Now, to simply dismiss the whole incident on text messaging is unfair, IMO and a knee jerk reaction. Maybe because im an engineer like Mr. Sanchez, but I can see a different side of things. Like someone mentioned on TO, the signal, especially a stop signal, is the "elephant in the room" to an engineer - you just CAN'T ignore it - its the instinct of EVERY engineer. You live and die by signals. They are that important. A text message would NOT distract any competitent engineer from a signal that he was approaching. Especially one that was as experienced as Mr. Sanchez was. Unless you are a railroader its hard to explain and understand, but you know the railroad better than the streets you drive. You live, see, breathe, feel and smell the railroad. An engineer KNOWS where he is at, especially a seasoned one. Its not like this was Mr. Sanchezs first run over this territory, where he could have gotten "lost" and not known that was a home signal or interlocking up ahead. Stop Signals are run all the time (unfortunately) but rarely is it like in this sitatuion where the engineer never touched the brakes. Most guys will dump the train or whatever, and slide past it, or have a brain fart, look up and see it, then jam on the brakes, but too late. But very, very, VERY rarely do you have guys who don't know they did something, and don't attempt to stop at all. That should say something - "maybe he didn't know or couldn't tell it was red (or was it red at all)..........."
With regard to the buffs on the platform who supposedly saw the signal, think about it. They are like "expert" witnesses - why? Because they were there for a reason, supposedly, to see the delayed UP train that was involved, which they knew about. They saw a clear and figured "Huh - I guess they are running the Metrolink first" (from a Trainorders post that someone claims to have spoken with or know the guys who were there). They know what the signals mean, and they knew what a green signal meant, and they knew that there was a freight somewhere. This isn't like an 80 year old driving down the road on teh way to the eye doctor claiming they saw a green signal at CP Topanga.
As for finding out what exactly happened? I don't think we will ever really know. Maybe its my cynical side, but how could Metrolink or the FRA or NTSB say that it was a signal failure that caused this wreck? Anyone who rides the rails on a daily basis would be in a panic! It would be a disaster. "Blame it on the engineer" - its the easy and convenient answer. One that Metrolink was VERY quick to come out with, with that distraught spokeswoman. That raised red flags the second I saw her talking.

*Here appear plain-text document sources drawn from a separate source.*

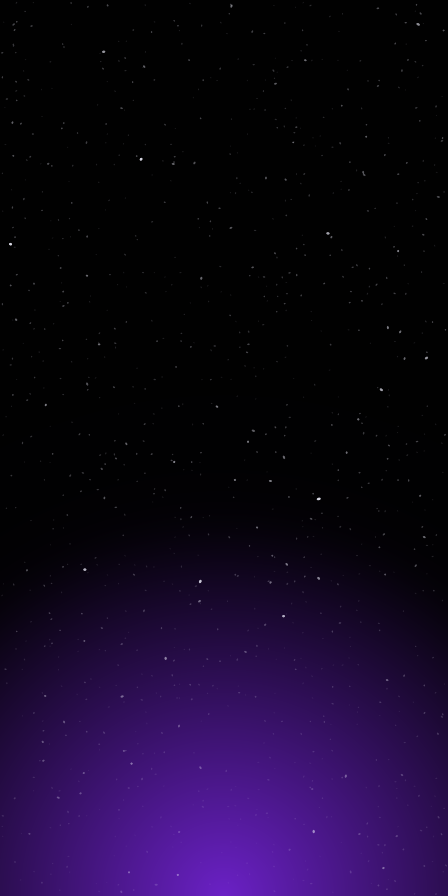
A Shadertoy shader for this background:

```glsl
// Black night sky with scattered stars above a round violet glow at the bottom edge.

#define GLOW_COLOR vec3(0.415, 0.127, 0.770)
#define SKY_COLOR vec3(0.002, 0.002, 0.003)
#define GLOW_RADIUS 0.84
#define GLOW_SOFTNESS 0.005
#define STAR_LAYERS 3
#define COARSE_CELLS 12.0
#define STAR_RADIUS 0.0026
#define STAR_CHANCE 0.13
#define STAR_BRIGHTNESS 0.95

// Three random values in 0..1 for an integer cell and a layer
vec3 hash3(vec2 cell, int layer) {
    uvec3 v = uvec3(ivec3(ivec2(cell), layer) + 71);
    v = v * 1664525u + 1013904223u;
    v.x += v.y * v.z; v.y += v.z * v.x; v.z += v.x * v.y;
    v ^= v >> 16u;
    v.x += v.y * v.z; v.y += v.z * v.x; v.z += v.x * v.y;
    return vec3(v >> 8u) / 16777216.0;
}

// One jittered grid of slightly elongated stars
float starLayer(vec2 p, float cells, float radius, float chance, int layer, float pixel) {
    vec2 cell = floor(p * cells);
    vec3 place = hash3(cell, layer);
    vec3 look = hash3(cell, layer + 40);

    vec2 offset = (fract(p * cells) - mix(vec2(0.2), vec2(0.8), place.xy)) / cells;
    float angle = 6.2832 * look.x;
    vec2 along = vec2(cos(angle), sin(angle));
    vec2 local = vec2(dot(offset, along), dot(offset, vec2(-along.y, along.x)));
    local.x /= 1.0 + 0.6 * look.y;

    float size = radius * mix(0.75, 1.15, look.z);
    float disc = 1.0 - smoothstep(size - 0.5 * pixel, size + 0.5 * pixel, length(local));
    return disc * step(place.z, chance) * mix(0.3, 1.0, look.z * look.z);
}

// Linear radial falloff that eases gently into the dark
float glow(vec2 p) {
    float ramp = 1.0 - length(p - vec2(0.5, 0.0)) / GLOW_RADIUS;
    return 0.5 * (ramp + sqrt(ramp * ramp + GLOW_SOFTNESS));
}

void mainImage(out vec4 fragColor, in vec2 fragCoord) {
    // Canvas width is one unit
    vec2 p = fragCoord / iResolution.x;
    float pixel = 1.0 / iResolution.x;
    float light = glow(p);
    vec3 color = SKY_COLOR + GLOW_COLOR * light;

    // Each finer layer holds more, smaller and fainter stars
    float stars = 0.0;
    for (int i = 0; i < STAR_LAYERS; i++) {
        float level = float(i);
        float fade = mix(1.0, 1.0 - 0.8 * min(light, 1.0), min(level, 1.0));
        stars += fade * STAR_BRIGHTNESS * pow(0.56, level)
            * starLayer(p, COARSE_CELLS * exp2(level), STAR_RADIUS * pow(0.75, level),
                        STAR_CHANCE + 0.03 * level, i, pixel);
    }

    color = mix(color, vec3(0.95, 0.95, 1.0), min(stars, 1.0));
    fragColor = vec4(color, 1.0);
}
```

I have said it before, and Ill say it again - things that "shouldn't" or "can't" happen, happen all the time. Ive seen it with my own eyes out on the RR. "That can't happen!" Guess what it did. I don't care about the brand of style of the signal, or the relay cases, and how things could and should and "do" work. They are all designed and made by humans, which means, that there could be a fault in it.

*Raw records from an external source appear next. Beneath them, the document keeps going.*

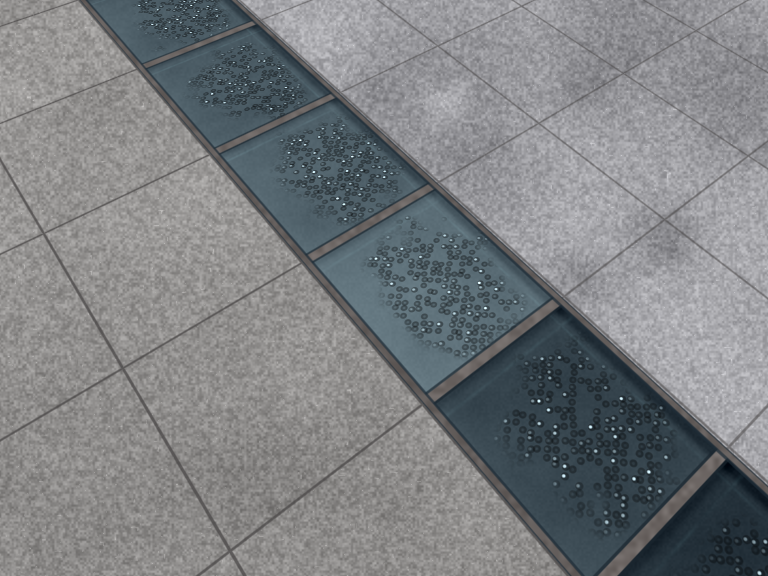
Give the GLSL for this texture, as a Shadertoy shader.

```glsl
// Paving of speckled granite crossed by a receding strip of studded glass panels.

// Ground plane in canvas heights, y down: across axis, along axis, origin.
const mat3 GROUND = mat3(0.243, -0.0781, 0.085,
                         0.0875, 0.1198, -0.1053,
                         0.243, 0.1181, 1.0);
const float LEFT_PITCH = 1.09;
const float RIGHT_PITCH = 0.93;
const float RIGHT_EDGE = 1.03;
const float JOINT_HALF = 0.006;
const float BAR_HALF = 0.024;
const float GRAIN_SCALE = 270.0;
const vec2 STUD_GRID = vec2(16.0, 20.0);
const vec3 STONE_LEFT = vec3(0.585, 0.578, 0.572);
const vec3 STONE_RIGHT = vec3(0.645, 0.645, 0.662);
const vec3 JOINT_COLOR = vec3(0.30, 0.29, 0.29);
const vec3 FRAME_COLOR = vec3(0.43, 0.405, 0.395);
const vec3 GLASS_DEEP = vec3(0.10, 0.145, 0.18);
const vec3 GLASS_SHEEN = vec3(0.39, 0.465, 0.50);
// Reflected sky per panel, from far to near.
const float SHEEN[6] = float[6](0.62, 0.62, 0.70, 0.88, 0.36, 0.16);
// Stains: centre, radius, brightness change.
const vec4 STAINS[9] = vec4[9](
    vec4(1.155, 0.415, 0.055, -0.15), vec4(1.03, 0.15, 0.075, -0.09),
    vec4(0.85, 0.30, 0.10, -0.09), vec4(1.00, 0.49, 0.06, -0.11),
    vec4(0.772, 0.187, 0.042, 0.13), vec4(0.72, 0.16, 0.14, -0.10),
    vec4(1.29, 0.16, 0.13, -0.14), vec4(1.09, 0.02, 0.13, -0.09),
    vec4(0.55, 0.04, 0.06, 0.03));

float hash(vec2 p) {
    vec3 h = fract(vec3(p.xyx) * 0.1031);
    h += dot(h, h.yzx + 33.33);
    return fract((h.x + h.y) * h.z);
}

float noise(vec2 p) {
    vec2 i = floor(p), f = fract(p);
    f = f * f * (3.0 - 2.0 * f);
    return mix(mix(hash(i), hash(i + vec2(1, 0)), f.x),
               mix(hash(i + vec2(0, 1)), hash(i + vec2(1, 1)), f.x), f.y);
}

float clouds(vec2 p) {
    return 0.55 * noise(p) + 0.3 * noise(p * 2.1 + 7.0) + 0.15 * noise(p * 4.3 + 19.0);
}

// Coverage of a line with the given half width, softened over a pixel.
float line(float distance, float halfWidth, float soft) {
    return 1.0 - smoothstep(halfWidth - 0.6 * soft, halfWidth + 0.8 * soft, abs(distance));
}

float repeatDistance(float x, float pitch) {
    return (fract(x / pitch + 0.5) - 0.5) * pitch;
}

vec3 stone(vec2 q, vec2 g, vec2 soft) {
    bool isRight = g.x > 0.5;
    vec3 color = isRight ? STONE_RIGHT : STONE_LEFT;
    // Slabs differ slightly in tone
    float column = isRight ? floor((g.x - RIGHT_EDGE) / RIGHT_PITCH) : floor(g.x / LEFT_PITCH);
    color += 0.035 * (hash(vec2(column, floor(g.y)) + 40.0) - 0.5);
    color += 0.07 * (clouds(q * 6.0) - 0.5);
    if (isRight) {
        vec2 warped = q + 0.05 * (vec2(clouds(q * 14.0), clouds(q * 14.0 + 31.0)) - 0.5);
        for (int i = 0; i < 9; i++) {
            vec2 d = (warped - STAINS[i].xy) / STAINS[i].z;
            color += STAINS[i].w * exp(-dot(d, d));
        }
    } else {
        color -= 0.035 * smoothstep(0.5, 1.0, q.y);
    }
    // Granite speckle
    float grain = noise(q * GRAIN_SCALE) + 0.7 * noise(q * GRAIN_SCALE * 0.53 + 50.0) - 0.85;
    color += 0.14 * grain;
    color += 0.10 * smoothstep(0.9, 1.0, noise(q * GRAIN_SCALE * 0.7 + 90.0));
    // Joints between slabs
    float across = isRight ? repeatDistance(g.x - RIGHT_EDGE, RIGHT_PITCH)
                           : repeatDistance(g.x + 0.02, LEFT_PITCH);
    float joint = max(line(across, JOINT_HALF, soft.x),
                      line(repeatDistance(g.y, 1.0), JOINT_HALF * 0.8, soft.y));
    return mix(color, JOINT_COLOR, joint * (isRight ? 0.6 : 0.8));
}

vec3 glass(vec2 q, vec2 g) {
    int panel = int(clamp(floor(g.y) + 1.0, 0.0, 5.0));
    vec2 p = vec2(g.x, fract(g.y));
    float sheen = SHEEN[panel] + 0.16 * (clouds(g * vec2(5.0, 6.0)) - 0.5);
    sheen += 0.18 * exp(-p.x * 9.0) + 0.10 * exp(-(1.0 - p.y) * 14.0);
    sheen += 0.12 * exp(-dot(p - vec2(0.35, 0.5), p - vec2(0.35, 0.5)) * 12.0) * SHEEN[panel];
    sheen -= 0.32 * smoothstep(0.89, 0.94, p.x) + 0.2 * smoothstep(0.09, 0.04, p.y);
    vec3 color = mix(GLASS_DEEP, GLASS_SHEEN, sheen);
    // Pale line along the inner edge of the pane
    float rim = max(line(p.x - 0.875, 0.006, 0.012), line(p.y - 0.11, 0.006, 0.012));
    color += vec3(0.04, 0.06, 0.06) * rim * noise(g * 13.0);
    // Two scattered layers of studs, each a dark ring with an optional glint
    vec2 offCentre = (p - vec2(0.56, 0.56)) / vec2(0.37, 0.42);
    float field = 1.0 - smoothstep(0.75, 1.15, length(offCentre) + 0.5 * (noise(g * 9.0) - 0.5));
    for (int layer = 0; layer < 2; layer++) {
        vec2 s = g * STUD_GRID + float(layer) * vec2(0.5, 31.5);
        vec2 cell = floor(s);
        vec2 jitter = vec2(hash(cell + 3.0), hash(cell + 71.0)) - 0.5;
        vec2 d = fract(s) - 0.5 - 0.3 * jitter;
        float r = length(d);
        float present = field * step(0.28, hash(cell + 17.0));
        float ring = smoothstep(0.40, 0.25, r) * (1.0 - 0.6 * smoothstep(0.2, 0.04, r));
        color *= 1.0 - 0.36 * present * ring;
        float sparkle = pow(hash(cell + 113.0), 5.0);
        color += vec3(0.72, 0.8, 0.82) * sparkle * present
               * smoothstep(0.22, 0.05, length(d + vec2(0.06, 0.1)));
    }
    return color + 0.025 * (noise(q * GRAIN_SCALE) - 0.5);
}

void mainImage(out vec4 fragColor, in vec2 fragCoord) {
    vec2 q = vec2(fragCoord.x, iResolution.y - fragCoord.y) / iResolution.y;
    vec3 h = inverse(GROUND) * vec3(q, 1.0);
    vec2 g = h.xy / h.z;
    vec2 soft = fwidth(g);
    vec3 color = stone(q, g, soft);

    // Glass strip with its cross bars and side rails
    float inside = line(g.x - 0.5, 0.515, soft.x);
    float bar = repeatDistance(g.y, 1.0);
    vec3 strip = glass(q, g);
    strip = mix(strip, GLASS_DEEP, 0.7 * line(bar, BAR_HALF + 0.012, soft.y));
    vec3 metal = FRAME_COLOR + 0.10 * (noise(q * 90.0) - 0.5);
    strip = mix(strip, metal, line(bar, BAR_HALF, soft.y));
    float rail = max(line(g.x - 0.005, 0.022, soft.x), line(g.x - 0.995, 0.02, soft.x));
    strip = mix(strip, metal * 0.9, rail);
    float gap = max(line(g.x - 0.03, 0.006, soft.x), line(g.x - 0.97, 0.008, soft.x));
    gap = max(gap, line(abs(g.x - 0.5) - 0.515, 0.005, soft.x));
    strip = mix(strip, GLASS_DEEP * 1.2, 0.75 * gap);
    fragColor = vec4(clamp(mix(color, strip, inside), 0.0, 1.0), 1.0);
}
```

The above is just my opinions, I dunno any inside info or anything, but from a railroader's point of view, the whole thing is shady, and no matter what the NTSB and FRA and Metrolink come out with as their explaination, in the back of my mind, Ill know what COULD (and maybe did) happen, and when I can and I have control, Ill "operate accordingly" and keep an extra watchful eye out while in my travels. Because certain things COULD happen.
On the RR, "believe nothing you hear and only half of what you see"

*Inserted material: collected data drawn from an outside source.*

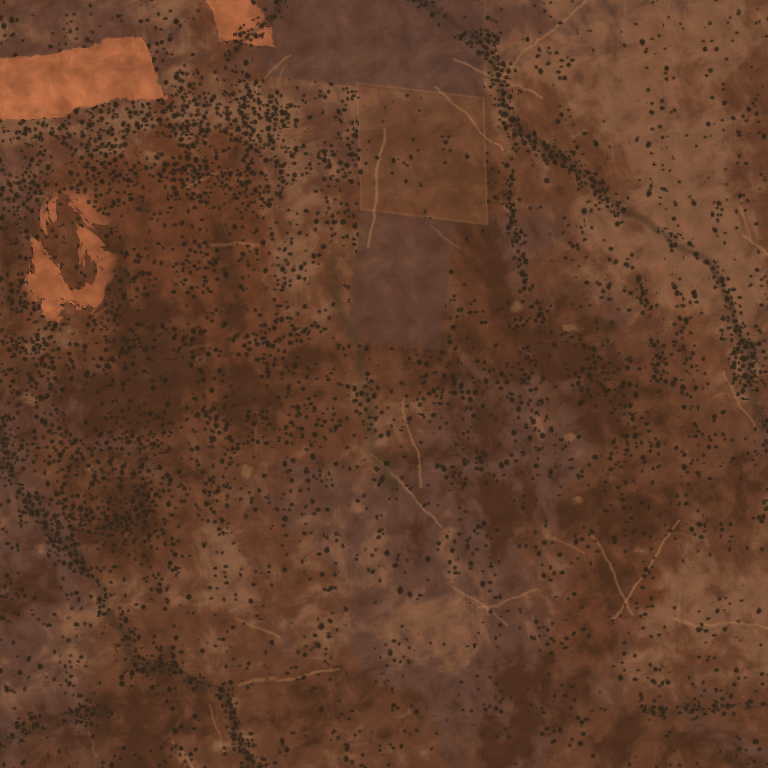
This texture is drawn by a Shadertoy shader. Its source:

```glsl
#define EDGE 0.0016
#define TREE_RADIUS 0.35
#define TREE_SCALE 105.0
#define TRACK_COUNT 34
#define CLEARING_COUNT 14
#define SOIL vec3(0.39, 0.24, 0.16)
#define PALE_SOIL vec3(0.49, 0.33, 0.232)
#define DARK_SOIL vec3(0.305, 0.187, 0.122)
#define MAUVE_SOIL vec3(0.37, 0.25, 0.2)
#define ORANGE_SOIL vec3(0.65, 0.375, 0.235)
#define TREE vec3(0.18, 0.14, 0.098)
#define SAND vec3(0.66, 0.46, 0.3)

float hash(vec2 p) {
    vec3 q = fract(vec3(p.xyx) * 0.1031);
    q += dot(q, q.yzx + 33.33);
    return fract((q.x + q.y) * q.z);
}

vec2 hash2(vec2 p) { return vec2(hash(p), hash(p + 71.7)); }

// Layered, turned and warped sines
float waves(vec2 p) {
    float sum = 0.0, amp = 0.5;
    for (int i = 0; i < 7; i++) {
        p = mat2(1.4, 1.1, -1.1, 1.4) * p + 0.7 * sin(p.yx * 1.3 + float(i));
        sum += amp * sin(p.x) * sin(p.y);
        amp *= 0.66;
    }
    return sum;
}

float segment(vec2 p, vec2 a, vec2 b) {
    vec2 ab = b - a;
    return length(p - a - ab * clamp(dot(p - a, ab) / dot(ab, ab), 0.0, 1.0));
}

float pathDistance(vec2 p, vec2 path[6]) {
    float d = 1.0;
    for (int i = 0; i < 5; i++) d = min(d, segment(p, path[i], path[i + 1]));
    return d;
}

float creekDistance(vec2 p) {
    float d = pathDistance(p, vec2[6](vec2(0.53, 1), vec2(0.63, 0.95), vec2(0.69, 0.81),
        vec2(0.84, 0.72), vec2(0.93, 0.65), vec2(1, 0.45)));
    d = min(d, pathDistance(p, vec2[6](vec2(0, 0.44), vec2(0.04, 0.34), vec2(0.13, 0.25),
        vec2(0.18, 0.13), vec2(0.3, 0.1), vec2(0.33, -0.02))));
    d = min(d, segment(p, vec2(0.36, 1), vec2(0.29, 0.92)));
    d = min(d, segment(p, vec2(0.83, 0.64), vec2(0.86, 0.47)) + 0.006);
    d = min(d, segment(p, vec2(0.66, 0.76), vec2(0.71, 0.58)) + 0.006);
    d = min(d, segment(p, vec2(0, 0.04), vec2(0.14, 0.08)));
    return min(d, segment(p, vec2(0.84, 0.075), vec2(1, 0.08)) + 0.004);
}

// Skewed field, negative inside
float field(vec2 p, vec2 centre, vec2 halfSize, vec2 skew) {
    p -= centre;
    vec2 d = abs(p + skew * p.yx) - halfSize;
    return max(d.x, d.y);
}

float inside(float d) { return smoothstep(EDGE, -EDGE, d); }

float grove(vec2 p, vec2 centre, vec2 size) {
    vec2 q = (p - centre) / size;
    return exp(-dot(q, q));
}

// Scattered crowns, grown where density beats the hash
float trees(vec2 p, float scale, float density) {
    float cover = 0.0, soft = EDGE * scale;
    for (int k = 0; k < 9; k++) {
        vec2 id = floor(p * scale) + vec2(k % 3 - 1, k / 3 - 1);
        vec2 h = hash2(id + scale);
        vec2 d = p * scale - id - hash2(id + scale * 2.0);
        d *= mix(vec2(0.8, 1.2), vec2(1.15, 0.9), h.y);
        float grown = smoothstep(0.0, 0.07, density - h.x);
        float radius = TREE_RADIUS * mix(0.7, 1.15, h.y) * grown;
        cover = max(cover, grown * smoothstep(radius + soft, radius - soft, length(d)));
    }
    return cover;
}

void mainImage(out vec4 fragColor, in vec2 fragCoord) {
    vec2 uv = fragCoord / iResolution.xy;
    float patches = waves(uv * 11.0 + 7.0);
    float grain = waves(uv * 55.0);
    float clumps = waves(uv * 24.0 + 3.0);
    vec2 bent = uv + 0.016 * vec2(patches, waves(uv * 13.0 + 31.0));

    // Soil
    float tone = 0.6 * waves(uv * 4.0 + 2.0) + 0.4 * patches + 0.2 * clumps + 0.15 * grain;
    tone += 0.22 * grove(uv, vec2(0.85, 0.85), vec2(0.35)) - 0.2 * grove(uv, vec2(0.85, 0.38), vec2(0.3, 0.12));
    vec3 col = mix(SOIL, MAUVE_SOIL, 0.9 * smoothstep(0.0, 0.35, waves(uv * 3.5 + 19.0)));
    float red = grove(uv, vec2(0.25, 0.7), vec2(0.25)) + grove(uv, vec2(0.82, 0.2), vec2(0.12, 0.07));
    col = mix(col, vec3(0.41, 0.22, 0.13), 0.5 * min(red, 1.0));
    col = mix(col, PALE_SOIL, smoothstep(0.02, 0.5, tone));
    col = mix(col, DARK_SOIL, smoothstep(-0.02, -0.42, tone));

    // Slanting orange washes
    vec2 slant = mat2(0.88, -0.47, 0.47, 0.88) * bent;
    float wash = smoothstep(0.05, 0.5, waves(slant * vec2(13, 3.5)));
    col = mix(col, ORANGE_SOIL * 0.87, 0.65 * wash * grove(uv, vec2(0.76, 0.7), vec2(0.17, 0.2)));

    // Fields
    float grey = max(inside(field(uv, vec2(0.485, 0.95), vec2(0.145, 0.065), vec2(0, 0.12))),
                     inside(field(uv, vec2(0.522, 0.635), vec2(0.062, 0.085), vec2(-0.12, 0.12))));
    float paleField = field(uv, vec2(0.55, 0.8), vec2(0.082), vec2(0.03, 0.12));
    float orange = inside(field(bent, vec2(0.08, 0.895), vec2(0.13, 0.04), vec2(0.6, -0.12)));
    orange = max(orange, inside(field(bent, vec2(0.31, 0.975), vec2(0.035), vec2(0.3, 0))));
    float bare = smoothstep(0.1, 0.5, clumps + 0.3) * grove(uv, vec2(0.09, 0.66), vec2(0.06, 0.09));
    orange = max(orange, smoothstep(0.25, 0.5, bare));
    col = mix(col, MAUVE_SOIL * 0.95, 0.7 * grey);
    col = mix(col, PALE_SOIL * vec3(0.94, 0.89, 0.82), 0.5 * inside(paleField));
    col = mix(col, SAND, 0.22 * smoothstep(0.0025, 0.0, abs(paleField)));
    col = mix(col, ORANGE_SOIL * (1.0 + 0.3 * tone), 0.85 * orange);

    // Wandering tracks and pale clearings
    for (int i = 0; i < TRACK_COUNT; i++) {
        vec2 h = hash2(vec2(i, 13)), start = hash2(vec2(i, 41));
        float angle = 3.1416 * h.x;
        vec2 end = start + mix(0.03, 0.17, h.y * h.y) * vec2(cos(angle), -sin(angle));
        float d = segment(mix(uv, bent, 0.5), start, end);
        col = mix(col, SAND, mix(0.15, 0.5, h.y) * smoothstep(0.003, 0.0004, d));
    }
    for (int i = 0; i < CLEARING_COUNT; i++) {
        vec2 centre = hash2(vec2(i, 87)) * vec2(0.9, 0.6);
        float d = length((bent - centre) * vec2(1, 1.4)) + 0.012 * grain;
        col = mix(col, SAND, 0.5 * smoothstep(0.012, 0.0, d));
    }

    // Central gully
    float gully = min(segment(bent, vec2(0.43, 0.66), vec2(0.475, 0.51)),
                      segment(bent, vec2(0.475, 0.51), vec2(0.51, 0.36)));
    col = mix(col, vec3(0.29, 0.225, 0.145), 0.6 * smoothstep(0.014, 0.0, gully));

    // Trees
    float creek = creekDistance(bent);
    float wooded = grove(uv, vec2(0.26, 0.81), vec2(0.22, 0.08))
        + 0.7 * grove(uv, vec2(0.02, 0.6), vec2(0.08, 0.19))
        + 0.65 * grove(uv, vec2(0.13, 0.34), vec2(0.1, 0.07))
        + 0.3 * grove(uv, vec2(0.25, 0.5), vec2(0.22))
        + 0.3 * grove(uv, vec2(0.78, 0.48), vec2(0.26, 0.1));
    float density = 0.1 + 0.2 * clumps + wooded * (0.55 + 0.8 * clumps);
    density *= (1.0 - 0.9 * grey) * (1.0 - orange) * (1.0 - 0.7 * inside(paleField));
    density += smoothstep(0.02, 0.002, creek) * (0.6 + clumps);
    col = mix(col, TREE * 1.25, 0.45 * smoothstep(0.01, 0.0, creek));
    vec2 ragged = uv + 0.0015 * vec2(grain, clumps);
    float cover = max(trees(ragged, TREE_SCALE, density), 0.9 * trees(ragged, TREE_SCALE * 1.4, density));
    col *= 1.0 + 0.1 * grain;
    fragColor = vec4(mix(col, TREE, 0.92 * cover), 1);
}
```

John, aka "JTGSHU" passed away on August 26, 2013. We honor his memory and his devotion to railroading at railroad.net.